“It’s an interesting story of how the village developed and grew from its beginnings,” said Sara Reres, former director of the Village Museum. “I think as far as Long Island is concerned, it’s a very interesting history and unique to the Island.”
The things that are
One of Guerci’s more consistent efforts as the head of the Landmarks Association and the Landmarks Commission has been restoring the town’s oldest walkways. She has partnered with the Sea Cliff Department of Public Works on restoration as well as maintenance of the walkways’ infrastructure. Some of them date back to the 1870s, and residents rarely use them today.
“The previous push in Landmarks for a number of years had been to give people grants to work on their houses,” Guerci explained, “and I just didn’t think that was a good use of nonprofit money, because it only really benefited those people.
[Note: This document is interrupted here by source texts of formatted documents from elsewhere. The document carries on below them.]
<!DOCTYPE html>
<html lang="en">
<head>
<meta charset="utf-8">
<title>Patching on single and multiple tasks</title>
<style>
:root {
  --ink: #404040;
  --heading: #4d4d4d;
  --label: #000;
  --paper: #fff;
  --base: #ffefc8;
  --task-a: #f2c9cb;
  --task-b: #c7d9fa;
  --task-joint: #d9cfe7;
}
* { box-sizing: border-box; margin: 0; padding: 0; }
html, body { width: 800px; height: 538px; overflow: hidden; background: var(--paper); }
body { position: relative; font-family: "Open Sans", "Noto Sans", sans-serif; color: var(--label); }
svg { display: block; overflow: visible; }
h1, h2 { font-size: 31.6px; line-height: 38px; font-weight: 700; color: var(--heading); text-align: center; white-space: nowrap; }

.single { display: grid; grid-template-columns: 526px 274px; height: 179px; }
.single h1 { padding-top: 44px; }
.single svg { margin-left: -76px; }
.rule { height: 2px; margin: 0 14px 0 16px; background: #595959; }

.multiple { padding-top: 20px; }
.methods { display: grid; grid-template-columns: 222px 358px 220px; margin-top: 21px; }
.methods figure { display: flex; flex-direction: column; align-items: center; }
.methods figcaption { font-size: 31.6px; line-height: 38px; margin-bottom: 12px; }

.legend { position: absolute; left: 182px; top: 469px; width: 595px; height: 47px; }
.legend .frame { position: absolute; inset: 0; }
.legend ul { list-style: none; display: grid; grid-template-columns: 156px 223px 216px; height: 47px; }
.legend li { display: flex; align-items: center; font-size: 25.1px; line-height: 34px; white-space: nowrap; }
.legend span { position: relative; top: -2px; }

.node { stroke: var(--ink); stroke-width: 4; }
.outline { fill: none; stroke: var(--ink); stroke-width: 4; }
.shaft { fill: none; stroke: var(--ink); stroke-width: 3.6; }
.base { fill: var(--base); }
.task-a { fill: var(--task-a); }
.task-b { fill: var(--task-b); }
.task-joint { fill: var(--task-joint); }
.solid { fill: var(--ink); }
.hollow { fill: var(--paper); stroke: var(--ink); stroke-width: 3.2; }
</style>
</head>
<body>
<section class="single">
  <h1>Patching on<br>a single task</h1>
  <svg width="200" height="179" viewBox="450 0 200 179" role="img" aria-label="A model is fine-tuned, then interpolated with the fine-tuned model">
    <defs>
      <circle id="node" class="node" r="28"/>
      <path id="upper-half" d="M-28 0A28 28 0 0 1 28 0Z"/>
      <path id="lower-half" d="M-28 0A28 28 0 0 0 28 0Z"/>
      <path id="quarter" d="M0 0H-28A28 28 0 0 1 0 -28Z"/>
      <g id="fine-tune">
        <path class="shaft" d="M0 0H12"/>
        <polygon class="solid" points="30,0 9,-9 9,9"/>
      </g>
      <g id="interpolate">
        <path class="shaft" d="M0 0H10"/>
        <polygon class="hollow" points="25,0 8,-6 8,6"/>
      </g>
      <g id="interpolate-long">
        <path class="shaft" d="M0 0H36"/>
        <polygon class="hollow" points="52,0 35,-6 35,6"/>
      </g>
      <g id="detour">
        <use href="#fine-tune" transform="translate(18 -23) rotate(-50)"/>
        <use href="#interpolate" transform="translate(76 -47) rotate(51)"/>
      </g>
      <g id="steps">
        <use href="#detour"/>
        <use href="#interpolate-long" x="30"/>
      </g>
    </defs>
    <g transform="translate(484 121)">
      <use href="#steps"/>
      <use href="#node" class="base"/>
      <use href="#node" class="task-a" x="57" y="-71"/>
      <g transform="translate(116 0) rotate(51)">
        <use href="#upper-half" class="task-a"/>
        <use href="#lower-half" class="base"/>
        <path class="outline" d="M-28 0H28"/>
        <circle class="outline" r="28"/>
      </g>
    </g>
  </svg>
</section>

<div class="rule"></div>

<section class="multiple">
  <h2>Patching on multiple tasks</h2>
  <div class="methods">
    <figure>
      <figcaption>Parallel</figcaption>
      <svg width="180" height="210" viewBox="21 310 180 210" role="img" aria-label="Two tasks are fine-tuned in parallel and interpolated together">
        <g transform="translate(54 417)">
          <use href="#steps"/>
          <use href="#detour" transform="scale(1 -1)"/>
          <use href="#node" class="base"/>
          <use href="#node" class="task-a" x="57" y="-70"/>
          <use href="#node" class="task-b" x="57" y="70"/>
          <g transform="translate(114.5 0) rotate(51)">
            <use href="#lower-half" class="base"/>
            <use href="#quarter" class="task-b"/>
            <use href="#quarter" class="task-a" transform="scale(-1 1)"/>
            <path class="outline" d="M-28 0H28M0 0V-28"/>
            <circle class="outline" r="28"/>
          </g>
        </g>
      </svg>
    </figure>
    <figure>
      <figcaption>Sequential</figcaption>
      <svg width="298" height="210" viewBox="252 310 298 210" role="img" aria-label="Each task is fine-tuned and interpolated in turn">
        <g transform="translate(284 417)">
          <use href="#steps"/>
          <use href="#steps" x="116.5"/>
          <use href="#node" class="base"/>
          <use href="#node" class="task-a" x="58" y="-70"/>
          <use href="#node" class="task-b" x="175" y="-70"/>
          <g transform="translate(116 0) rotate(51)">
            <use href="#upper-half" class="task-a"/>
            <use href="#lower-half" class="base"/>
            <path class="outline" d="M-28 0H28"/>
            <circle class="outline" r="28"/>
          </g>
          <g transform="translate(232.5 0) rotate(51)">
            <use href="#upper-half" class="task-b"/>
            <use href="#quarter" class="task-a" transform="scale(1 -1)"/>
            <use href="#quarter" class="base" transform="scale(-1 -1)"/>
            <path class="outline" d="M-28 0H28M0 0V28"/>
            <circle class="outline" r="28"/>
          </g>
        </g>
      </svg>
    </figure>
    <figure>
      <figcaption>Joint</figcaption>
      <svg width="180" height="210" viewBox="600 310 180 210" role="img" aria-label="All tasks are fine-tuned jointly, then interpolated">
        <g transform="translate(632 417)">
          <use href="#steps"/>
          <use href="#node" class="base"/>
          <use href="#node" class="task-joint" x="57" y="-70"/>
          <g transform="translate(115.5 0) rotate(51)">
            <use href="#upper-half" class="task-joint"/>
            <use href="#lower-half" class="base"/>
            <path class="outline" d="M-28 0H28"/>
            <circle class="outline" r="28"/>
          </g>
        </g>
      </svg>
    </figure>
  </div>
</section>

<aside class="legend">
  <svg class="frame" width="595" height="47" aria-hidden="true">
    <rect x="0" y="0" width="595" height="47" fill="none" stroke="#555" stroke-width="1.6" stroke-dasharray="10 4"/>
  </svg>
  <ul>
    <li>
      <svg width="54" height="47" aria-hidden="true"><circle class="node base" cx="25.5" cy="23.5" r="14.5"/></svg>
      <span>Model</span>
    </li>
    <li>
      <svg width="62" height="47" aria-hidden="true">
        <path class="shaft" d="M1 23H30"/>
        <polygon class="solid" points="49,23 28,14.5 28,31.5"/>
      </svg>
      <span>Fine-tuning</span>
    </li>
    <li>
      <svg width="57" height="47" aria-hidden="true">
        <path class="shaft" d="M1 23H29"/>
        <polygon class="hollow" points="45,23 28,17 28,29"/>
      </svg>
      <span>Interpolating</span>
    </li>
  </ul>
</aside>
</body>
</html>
I wanted to do something that benefited the village at large.”
However, as more and more walkways were restored, she realized that she couldn’t find many of them on village maps. Many weren’t marked at all, and even Google Maps wasn’t entirely correct. In 2017, she sought to change all that.
Guerci began walking the pathways every day, noting every staircase, boardwalk, trail and street she saw, while also taking in Sea Cliff’s natural beauty. Realizing how much history there was in these places, she decided that she didn’t want her map to be simply a collection of lines and names on paper. Instead, it became something of a Sea Cliff encyclopedia, with more than 40 identified locations, most of them accompanied by detailed explanations of their histories.
Guerci pored over copies of digitized old newspapers, some dating back to the 1870s. She scoured issue after issue of the Brooklyn Daily Eagle; the Sea Cliff News — a weekly newspaper that was published from 1918 to 1951 — and old Sea Cliff postcards, as well as old maps and other resources in the Village Museum. She compiled details of nearly everything she had mapped out on her own.
Reres, who retired from the museum in April, said she was impressed by Guerci’s extensive knowledge of Sea Cliff’s history, as well as her dedication to preserving it.
After gathering all the information, Guerci worked with a graphic designer to create a colorful, easy-to-read map. She sent them to every household in Sea Cliff at no charge, and has sold copies to visitors through several retailers in the village.
The things yet to come
Even though this two-year labor of love is complete, Guerci isn’t even close to finishing her work of preserving Sea Cliff’s history. She continues to host walking tours and lectures for hundreds of people every year, and wants to create a similar map of all of the village’s landmarks.
As active as she is, she shows no signs of slowing down, which is greatly appreciated by her fellow local historians. “[Guerci’s leadership is] crucial, because she’s a torchbearer,” said William Bryant, vice chair of the Landmarks Commission. “She keeps people showing up; she gets people to volunteer. She got me to volunteer — and continues to get me to volunteer — in ways that I’m not always inclined to do naturally, but there’s something about her persistence and her ability to bring people into the fold that makes a big difference.”
Alan Guerci said that he and his wife think Sea Cliff is a wonderful community. “There are people from all different backgrounds and professions, and [Leslie’s] just in love with the town and in love with the people,” he said. “It’s in her nature to try to establish communities.”
Despite how highly so many of her peers speak of her impact on preserving Sea Cliff’s history, Guerci is reluctant to take much credit. “It’s not a solitary endeavor,” she said. “It takes a lot of volunteer effort to do any of these things for Landmarks . . . I didn’t want it to be just about me.”